Loretta Lynn was one of country music’s most incredible legacies, famously known for her numerous hit songs that saw her dubbed “Queen of Country.” Since her voice hit the airwaves, her prolific and truthful songs remain as relevant as they did six decades ago, making her the most awarded lady in country music history.
But before her successful career, born out of a voice of strength, independence, and sometimes defiance, her life did not always look as glitz. Lynn was born in April 1932 to a coal miner father, Melvin Theodore Webb, and mother, Clara Marie, and grew up in a small cabin in a poor Appalachian coal-mining community in Butcher Hollow, Kentucky.
She passed away on October 4, 2022. Her family announced that she passed away peacefully in her sleep. They asked for privacy during this difficult time.
She married Oliver Vanetta Lynn, Jr, a few months before her 16th birthday, and the pair welcomed four children, all born before Lynn turned 20. They had their first child, daughter Betty Sue on November 26, 1948, followed by their son Jack Benny a year later.
Their third, Ernest Ray, was born on May 27, 1951, and Clara Marie on April 7, 1952. Following the birth of their fourth child, Lynn and her husband took a hiatus as Lynn focused on her music career, releasing her first hit single, “I’m a Honky Tonk Girl,” in 1960.American musician Loretta Lynn performs onstage at Grant Park’s Petrillo Music Shell during the Chicago Country Music Festival, Chicago, Illinois, June 28, 2003. | Source: Getty Images
After the song became a hit later that year, Lynn became even more determined to continue pursuing music, which saw her release her first album, “Loretta Lynn Sings” in 1963, followed by a string of Top 10 country hits.
As her career thrived, so did her personal life. She and her husband welcomed their youngest babies, twins Patsy and Peggy, on August 6, 1964. Despite Lynn’s claims of a tumultuous relationship with her husband that included infidelity and abuse, their marriage lasted nearly five decades. The pair also shared several homes, including their mansion in Hurricane Mills, Tennessee, and another in Nashville they purchased in 1986.

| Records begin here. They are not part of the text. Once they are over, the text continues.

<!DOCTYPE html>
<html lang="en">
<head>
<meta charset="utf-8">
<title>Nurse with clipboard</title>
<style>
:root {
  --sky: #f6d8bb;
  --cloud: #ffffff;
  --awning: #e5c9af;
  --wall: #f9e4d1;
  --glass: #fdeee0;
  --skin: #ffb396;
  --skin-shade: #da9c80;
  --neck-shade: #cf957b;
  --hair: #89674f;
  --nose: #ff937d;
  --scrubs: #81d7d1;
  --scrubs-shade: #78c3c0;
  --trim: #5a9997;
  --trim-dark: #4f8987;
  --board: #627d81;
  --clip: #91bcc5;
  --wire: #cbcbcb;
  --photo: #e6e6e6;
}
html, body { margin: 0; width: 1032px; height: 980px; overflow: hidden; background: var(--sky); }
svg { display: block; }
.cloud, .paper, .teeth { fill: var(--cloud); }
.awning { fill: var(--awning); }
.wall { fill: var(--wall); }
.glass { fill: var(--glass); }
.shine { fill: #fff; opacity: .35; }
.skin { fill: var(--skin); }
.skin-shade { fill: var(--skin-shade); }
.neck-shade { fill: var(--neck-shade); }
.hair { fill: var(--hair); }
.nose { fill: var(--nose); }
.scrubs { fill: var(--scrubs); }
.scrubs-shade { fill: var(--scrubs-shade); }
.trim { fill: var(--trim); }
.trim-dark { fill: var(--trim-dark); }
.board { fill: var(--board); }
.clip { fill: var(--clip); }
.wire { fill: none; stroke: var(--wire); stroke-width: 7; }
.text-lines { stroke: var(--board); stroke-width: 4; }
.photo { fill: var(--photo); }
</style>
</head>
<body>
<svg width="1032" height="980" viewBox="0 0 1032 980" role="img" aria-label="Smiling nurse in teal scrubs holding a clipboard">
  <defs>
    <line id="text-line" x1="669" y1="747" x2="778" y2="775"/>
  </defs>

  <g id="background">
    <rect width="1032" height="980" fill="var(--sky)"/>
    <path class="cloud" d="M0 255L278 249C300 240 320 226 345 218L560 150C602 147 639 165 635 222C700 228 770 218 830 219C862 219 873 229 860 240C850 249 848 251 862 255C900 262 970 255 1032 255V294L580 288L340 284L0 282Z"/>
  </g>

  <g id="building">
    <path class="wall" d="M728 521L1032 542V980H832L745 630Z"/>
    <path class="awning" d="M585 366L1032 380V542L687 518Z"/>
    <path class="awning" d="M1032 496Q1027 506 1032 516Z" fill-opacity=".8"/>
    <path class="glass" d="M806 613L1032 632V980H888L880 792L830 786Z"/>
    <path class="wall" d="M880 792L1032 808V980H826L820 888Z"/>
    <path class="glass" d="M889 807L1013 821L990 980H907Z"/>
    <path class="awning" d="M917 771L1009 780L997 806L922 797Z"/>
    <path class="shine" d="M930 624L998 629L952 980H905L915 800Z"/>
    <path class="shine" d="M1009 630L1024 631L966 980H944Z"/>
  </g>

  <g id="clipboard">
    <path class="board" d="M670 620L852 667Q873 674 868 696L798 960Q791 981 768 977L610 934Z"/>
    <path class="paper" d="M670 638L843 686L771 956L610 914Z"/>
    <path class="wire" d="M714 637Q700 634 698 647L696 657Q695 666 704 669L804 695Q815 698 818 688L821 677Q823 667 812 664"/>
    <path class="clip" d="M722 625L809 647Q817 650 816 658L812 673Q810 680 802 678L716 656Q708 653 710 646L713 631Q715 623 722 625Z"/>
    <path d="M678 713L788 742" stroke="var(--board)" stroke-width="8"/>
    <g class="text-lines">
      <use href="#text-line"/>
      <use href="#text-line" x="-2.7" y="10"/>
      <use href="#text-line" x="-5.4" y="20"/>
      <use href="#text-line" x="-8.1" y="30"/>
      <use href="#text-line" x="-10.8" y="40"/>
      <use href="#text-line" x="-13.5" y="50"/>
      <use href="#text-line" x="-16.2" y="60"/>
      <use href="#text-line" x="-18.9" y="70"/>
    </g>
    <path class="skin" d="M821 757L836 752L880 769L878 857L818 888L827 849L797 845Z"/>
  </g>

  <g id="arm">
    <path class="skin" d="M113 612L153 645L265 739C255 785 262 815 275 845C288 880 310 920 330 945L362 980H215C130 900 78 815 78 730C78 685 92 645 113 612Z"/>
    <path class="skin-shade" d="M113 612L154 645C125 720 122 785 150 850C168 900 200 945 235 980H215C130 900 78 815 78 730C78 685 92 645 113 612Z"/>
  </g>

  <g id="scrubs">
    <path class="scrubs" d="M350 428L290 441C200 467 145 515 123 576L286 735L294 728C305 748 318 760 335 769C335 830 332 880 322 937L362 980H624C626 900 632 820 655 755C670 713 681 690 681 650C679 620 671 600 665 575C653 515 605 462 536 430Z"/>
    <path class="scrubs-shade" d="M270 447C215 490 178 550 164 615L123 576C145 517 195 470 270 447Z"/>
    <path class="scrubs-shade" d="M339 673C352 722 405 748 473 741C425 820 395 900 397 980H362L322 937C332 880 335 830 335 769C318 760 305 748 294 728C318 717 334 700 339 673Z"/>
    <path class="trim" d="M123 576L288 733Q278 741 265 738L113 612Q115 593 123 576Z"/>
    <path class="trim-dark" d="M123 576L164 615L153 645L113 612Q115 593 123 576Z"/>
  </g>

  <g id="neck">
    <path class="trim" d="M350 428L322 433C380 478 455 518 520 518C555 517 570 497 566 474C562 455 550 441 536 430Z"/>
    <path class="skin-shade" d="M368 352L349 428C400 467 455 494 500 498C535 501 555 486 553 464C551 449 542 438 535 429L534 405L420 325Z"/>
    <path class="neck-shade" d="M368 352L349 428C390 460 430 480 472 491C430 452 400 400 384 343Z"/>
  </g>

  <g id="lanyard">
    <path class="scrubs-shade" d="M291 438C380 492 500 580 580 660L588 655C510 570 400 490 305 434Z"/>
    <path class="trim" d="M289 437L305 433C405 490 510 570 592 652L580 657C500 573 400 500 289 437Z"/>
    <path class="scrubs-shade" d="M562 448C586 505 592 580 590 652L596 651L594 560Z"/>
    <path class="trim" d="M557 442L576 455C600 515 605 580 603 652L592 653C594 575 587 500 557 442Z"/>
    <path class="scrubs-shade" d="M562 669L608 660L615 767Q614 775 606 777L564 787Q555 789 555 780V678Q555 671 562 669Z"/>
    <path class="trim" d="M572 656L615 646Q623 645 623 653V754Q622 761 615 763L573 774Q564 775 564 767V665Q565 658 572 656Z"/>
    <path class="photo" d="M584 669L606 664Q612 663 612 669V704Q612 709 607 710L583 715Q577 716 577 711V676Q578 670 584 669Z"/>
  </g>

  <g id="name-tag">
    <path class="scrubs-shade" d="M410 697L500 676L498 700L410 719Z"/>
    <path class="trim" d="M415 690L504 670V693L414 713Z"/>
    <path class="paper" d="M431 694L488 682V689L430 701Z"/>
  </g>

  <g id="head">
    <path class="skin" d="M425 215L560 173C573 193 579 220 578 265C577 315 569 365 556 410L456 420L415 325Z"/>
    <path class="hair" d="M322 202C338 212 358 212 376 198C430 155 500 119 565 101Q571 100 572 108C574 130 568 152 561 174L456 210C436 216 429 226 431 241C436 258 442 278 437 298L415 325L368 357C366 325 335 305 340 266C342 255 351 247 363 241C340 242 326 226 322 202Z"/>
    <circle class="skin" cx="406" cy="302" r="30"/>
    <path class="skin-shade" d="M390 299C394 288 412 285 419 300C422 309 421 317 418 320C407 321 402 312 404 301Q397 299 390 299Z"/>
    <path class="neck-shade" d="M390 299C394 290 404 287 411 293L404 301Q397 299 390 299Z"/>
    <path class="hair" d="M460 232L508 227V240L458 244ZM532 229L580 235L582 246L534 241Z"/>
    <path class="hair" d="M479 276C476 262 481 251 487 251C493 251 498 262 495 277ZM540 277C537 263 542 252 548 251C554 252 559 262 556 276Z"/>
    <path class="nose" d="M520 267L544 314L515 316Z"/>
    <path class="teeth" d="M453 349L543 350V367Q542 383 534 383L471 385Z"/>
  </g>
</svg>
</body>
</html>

Losing Her Husband and Selling Her Home Lynn and her husband stayed faithful to their marriage vows — to stay together for better or worse, till death did them part. Known to be passionate about everything she did, whether singing, songwriting, or playing the guitar, Lynn gave her marriage her all.
Lynn opened up about the wayward ways of her husband in her book “Still Woman Enough,” detailing his abusive and philandering ways, yet she remained devoted to him, loving him endlessly despite his flaws.